**To do:** Although the entries contain pictures, write out only their text, exactly as it stands.
:: Data under study
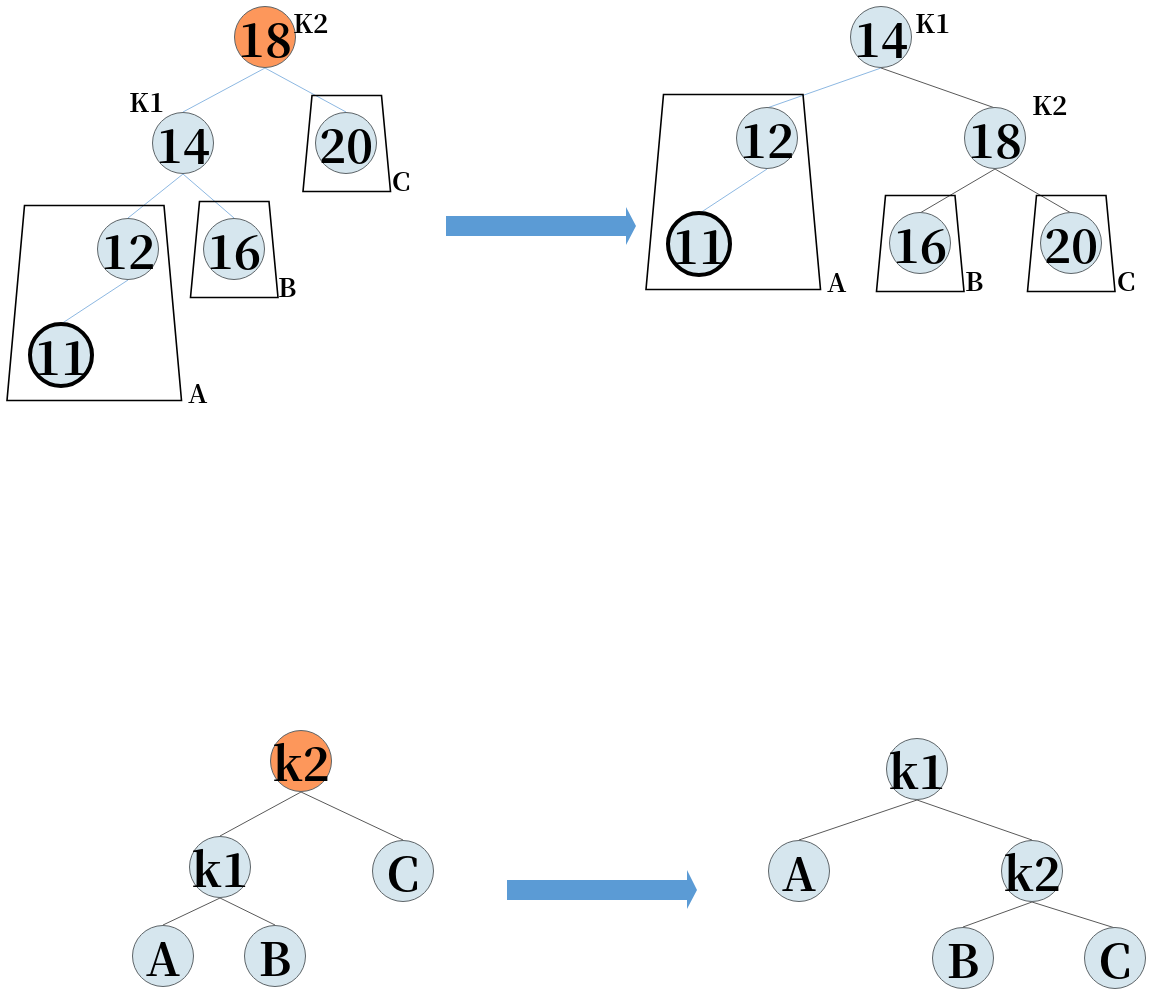
<!DOCTYPE html>
<html lang="en">
<head>
<meta charset="utf-8">
<title>AVL tree single rotation</title>
<style>
:root {
  --paper: #ffffff;
  --ink: #000000;
  --node: #d6e6ee;
  --node-edge: #5d6468;
  --unbalanced: #fd975b;
  --link-blue: #8db8e2;
  --link-grey: #595959;
  --arrow: #5b9bd5;
}
* { box-sizing: border-box; }
html, body { margin: 0; }
body { background: var(--paper); overflow: hidden; }
.diagram {
  position: relative;
  width: 1154px;
  height: 995px;
  overflow: hidden;
  background: var(--paper);
  color: var(--ink);
  font-family: "Noto Serif CJK JP", "Noto Serif CJK SC", "Noto Serif", serif;
  font-weight: 700;
}
.connections { position: absolute; inset: 0; display: block; }
.blue-links { stroke: var(--link-blue); stroke-width: 1; }
.grey-links { stroke: var(--link-grey); stroke-width: 1; }
.subtrees { fill: none; stroke: var(--ink); stroke-width: 1.6; }
.arrows { fill: var(--arrow); }
.node {
  position: absolute;
  left: var(--x);
  top: var(--y);
  width: 62px;
  height: 62px;
  margin: -31px 0 0 -31px;
  display: flex;
  align-items: center;
  justify-content: center;
  border: 1px solid var(--node-edge);
  border-radius: 50%;
  background: var(--node);
  font-size: 46px;
  line-height: 60px;
  white-space: nowrap;
}
.node.unbalanced { background: var(--unbalanced); }
.node.inserted {
  width: 66px;
  height: 66px;
  margin: -33px 0 0 -33px;
  border: 4px solid var(--ink);
}
.label {
  position: absolute;
  left: var(--x);
  top: var(--y);
  font-size: 26px;
  line-height: 26px;
  white-space: nowrap;
}
</style>
</head>
<body>
<main class="diagram">
  <svg class="connections" width="1154" height="995" viewBox="0 0 1154 995" aria-hidden="true">
    <g class="blue-links">
      <line x1="265" y1="68" x2="183" y2="112"/>
      <line x1="265" y1="68" x2="346" y2="112"/>
      <line x1="183" y1="174" x2="128" y2="218"/>
      <line x1="183" y1="174" x2="234" y2="218"/>
      <line x1="128" y1="280" x2="61" y2="324"/>
      <line x1="881" y1="68" x2="767" y2="108"/>
      <line x1="767" y1="169" x2="700" y2="213"/>
    </g>
    <g class="grey-links">
      <line x1="881" y1="68" x2="995" y2="108"/>
      <line x1="995" y1="169" x2="920" y2="213"/>
      <line x1="995" y1="169" x2="1071" y2="213"/>
      <line x1="301" y1="792" x2="220" y2="836"/>
      <line x1="301" y1="792" x2="403" y2="840"/>
      <line x1="220" y1="898" x2="163" y2="925"/>
      <line x1="220" y1="898" x2="275" y2="925"/>
      <line x1="917" y1="800" x2="799" y2="840"/>
      <line x1="917" y1="800" x2="1032" y2="840"/>
      <line x1="1032" y1="902" x2="963" y2="927"/>
      <line x1="1032" y1="902" x2="1115" y2="928"/>
    </g>
    <g class="subtrees">
      <polygon points="24.5,205.5 164,205.5 181.5,400.5 7,400.5"/>
      <polygon points="199.5,201.5 269,201.5 278,297.5 190.5,297.5"/>
      <polygon points="312,95.5 381.5,95.5 390.5,191.5 303,191.5"/>
      <polygon points="663.5,94.5 803,94.5 820.5,289.5 646,289.5"/>
      <polygon points="885.5,195.5 955,195.5 964,291.5 876.5,291.5"/>
      <polygon points="1036.5,195.5 1106,195.5 1115,291.5 1027.5,291.5"/>
    </g>
    <g class="arrows">
      <polygon points="446,216 626,216 626,207 636,226 626,245 626,236 446,236"/>
      <polygon points="507,880 687,880 687,870 697,890 687,909 687,900 507,900"/>
    </g>
  </svg>

  <section aria-label="Example before rotation">
    <span class="node unbalanced" style="--x:265px;--y:37px">18</span>
    <span class="node" style="--x:183px;--y:143px">14</span>
    <span class="node" style="--x:346px;--y:143px">20</span>
    <span class="node" style="--x:128px;--y:249px">12</span>
    <span class="node" style="--x:234px;--y:249px">16</span>
    <span class="node inserted" style="--x:61px;--y:355px">11</span>
    <span class="label" style="--x:293px;--y:9px">K2</span>
    <span class="label" style="--x:129px;--y:88px">K1</span>
    <span class="label" style="--x:188px;--y:379px">A</span>
    <span class="label" style="--x:278px;--y:273px">B</span>
    <span class="label" style="--x:392px;--y:167px">C</span>
  </section>

  <section aria-label="Example after rotation">
    <span class="node" style="--x:881px;--y:37px">14</span>
    <span class="node" style="--x:767px;--y:138px">12</span>
    <span class="node" style="--x:995px;--y:138px">18</span>
    <span class="node inserted" style="--x:699px;--y:244px">11</span>
    <span class="node" style="--x:920px;--y:243px">16</span>
    <span class="node" style="--x:1071px;--y:243px">20</span>
    <span class="label" style="--x:915px;--y:9px">K1</span>
    <span class="label" style="--x:1032px;--y:91px">K2</span>
    <span class="label" style="--x:827px;--y:268px">A</span>
    <span class="label" style="--x:965px;--y:267px">B</span>
    <span class="label" style="--x:1117px;--y:267px">C</span>
  </section>

  <section aria-label="General form before rotation">
    <span class="node unbalanced" style="--x:301px;--y:761px">k2</span>
    <span class="node" style="--x:220px;--y:867px">k1</span>
    <span class="node" style="--x:403px;--y:871px">C</span>
    <span class="node" style="--x:163px;--y:956px">A</span>
    <span class="node" style="--x:275px;--y:956px">B</span>
  </section>

  <section aria-label="General form after rotation">
    <span class="node" style="--x:917px;--y:769px">k1</span>
    <span class="node" style="--x:799px;--y:871px">A</span>
    <span class="node" style="--x:1032px;--y:871px">k2</span>
    <span class="node" style="--x:963px;--y:958px">B</span>
    <span class="node" style="--x:1115px;--y:958px">C</span>
  </section>
</main>
</body>
</html>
::::
**Final answer:**
<!DOCTYPE html>
<html lang="en">
<head>
<meta charset="utf-8">
<title>AVL tree single rotation</title>
<style>
:root {
  --paper: #ffffff;
  --ink: #000000;
  --node: #d6e6ee;
  --node-edge: #5d6468;
  --unbalanced: #fd975b;
  --link-blue: #8db8e2;
  --link-grey: #595959;
  --arrow: #5b9bd5;
}
* { box-sizing: border-box; }
html, body { margin: 0; }
body { background: var(--paper); overflow: hidden; }
.diagram {
  position: relative;
  width: 1154px;
  height: 995px;
  overflow: hidden;
  background: var(--paper);
  color: var(--ink);
  font-family: "Noto Serif CJK JP", "Noto Serif CJK SC", "Noto Serif", serif;
  font-weight: 700;
}
.connections { position: absolute; inset: 0; display: block; }
.blue-links { stroke: var(--link-blue); stroke-width: 1; }
.grey-links { stroke: var(--link-grey); stroke-width: 1; }
.subtrees { fill: none; stroke: var(--ink); stroke-width: 1.6; }
.arrows { fill: var(--arrow); }
.node {
  position: absolute;
  left: var(--x);
  top: var(--y);
  width: 62px;
  height: 62px;
  margin: -31px 0 0 -31px;
  display: flex;
  align-items: center;
  justify-content: center;
  border: 1px solid var(--node-edge);
  border-radius: 50%;
  background: var(--node);
  font-size: 46px;
  line-height: 60px;
  white-space: nowrap;
}
.node.unbalanced { background: var(--unbalanced); }
.node.inserted {
  width: 66px;
  height: 66px;
  margin: -33px 0 0 -33px;
  border: 4px solid var(--ink);
}
.label {
  position: absolute;
  left: var(--x);
  top: var(--y);
  font-size: 26px;
  line-height: 26px;
  white-space: nowrap;
}
</style>
</head>
<body>
<main class="diagram">
  <svg class="connections" width="1154" height="995" viewBox="0 0 1154 995" aria-hidden="true">
    <g class="blue-links">
      <line x1="265" y1="68" x2="183" y2="112"/>
      <line x1="265" y1="68" x2="346" y2="112"/>
      <line x1="183" y1="174" x2="128" y2="218"/>
      <line x1="183" y1="174" x2="234" y2="218"/>
      <line x1="128" y1="280" x2="61" y2="324"/>
      <line x1="881" y1="68" x2="767" y2="108"/>
      <line x1="767" y1="169" x2="700" y2="213"/>
    </g>
    <g class="grey-links">
      <line x1="881" y1="68" x2="995" y2="108"/>
      <line x1="995" y1="169" x2="920" y2="213"/>
      <line x1="995" y1="169" x2="1071" y2="213"/>
      <line x1="301" y1="792" x2="220" y2="836"/>
      <line x1="301" y1="792" x2="403" y2="840"/>
      <line x1="220" y1="898" x2="163" y2="925"/>
      <line x1="220" y1="898" x2="275" y2="925"/>
      <line x1="917" y1="800" x2="799" y2="840"/>
      <line x1="917" y1="800" x2="1032" y2="840"/>
      <line x1="1032" y1="902" x2="963" y2="927"/>
      <line x1="1032" y1="902" x2="1115" y2="928"/>
    </g>
    <g class="subtrees">
      <polygon points="24.5,205.5 164,205.5 181.5,400.5 7,400.5"/>
      <polygon points="199.5,201.5 269,201.5 278,297.5 190.5,297.5"/>
      <polygon points="312,95.5 381.5,95.5 390.5,191.5 303,191.5"/>
      <polygon points="663.5,94.5 803,94.5 820.5,289.5 646,289.5"/>
      <polygon points="885.5,195.5 955,195.5 964,291.5 876.5,291.5"/>
      <polygon points="1036.5,195.5 1106,195.5 1115,291.5 1027.5,291.5"/>
    </g>
    <g class="arrows">
      <polygon points="446,216 626,216 626,207 636,226 626,245 626,236 446,236"/>
      <polygon points="507,880 687,880 687,870 697,890 687,909 687,900 507,900"/>
    </g>
  </svg>

  <section aria-label="Example before rotation">
    <span class="node unbalanced" style="--x:265px;--y:37px">18</span>
    <span class="node" style="--x:183px;--y:143px">14</span>
    <span class="node" style="--x:346px;--y:143px">20</span>
    <span class="node" style="--x:128px;--y:249px">12</span>
    <span class="node" style="--x:234px;--y:249px">16</span>
    <span class="node inserted" style="--x:61px;--y:355px">11</span>
    <span class="label" style="--x:293px;--y:9px">K2</span>
    <span class="label" style="--x:129px;--y:88px">K1</span>
    <span class="label" style="--x:188px;--y:379px">A</span>
    <span class="label" style="--x:278px;--y:273px">B</span>
    <span class="label" style="--x:392px;--y:167px">C</span>
  </section>

  <section aria-label="Example after rotation">
    <span class="node" style="--x:881px;--y:37px">14</span>
    <span class="node" style="--x:767px;--y:138px">12</span>
    <span class="node" style="--x:995px;--y:138px">18</span>
    <span class="node inserted" style="--x:699px;--y:244px">11</span>
    <span class="node" style="--x:920px;--y:243px">16</span>
    <span class="node" style="--x:1071px;--y:243px">20</span>
    <span class="label" style="--x:915px;--y:9px">K1</span>
    <span class="label" style="--x:1032px;--y:91px">K2</span>
    <span class="label" style="--x:827px;--y:268px">A</span>
    <span class="label" style="--x:965px;--y:267px">B</span>
    <span class="label" style="--x:1117px;--y:267px">C</span>
  </section>

  <section aria-label="General form before rotation">
    <span class="node unbalanced" style="--x:301px;--y:761px">k2</span>
    <span class="node" style="--x:220px;--y:867px">k1</span>
    <span class="node" style="--x:403px;--y:871px">C</span>
    <span class="node" style="--x:163px;--y:956px">A</span>
    <span class="node" style="--x:275px;--y:956px">B</span>
  </section>

  <section aria-label="General form after rotation">
    <span class="node" style="--x:917px;--y:769px">k1</span>
    <span class="node" style="--x:799px;--y:871px">A</span>
    <span class="node" style="--x:1032px;--y:871px">k2</span>
    <span class="node" style="--x:963px;--y:958px">B</span>
    <span class="node" style="--x:1115px;--y:958px">C</span>
  </section>
</main>
</body>
</html>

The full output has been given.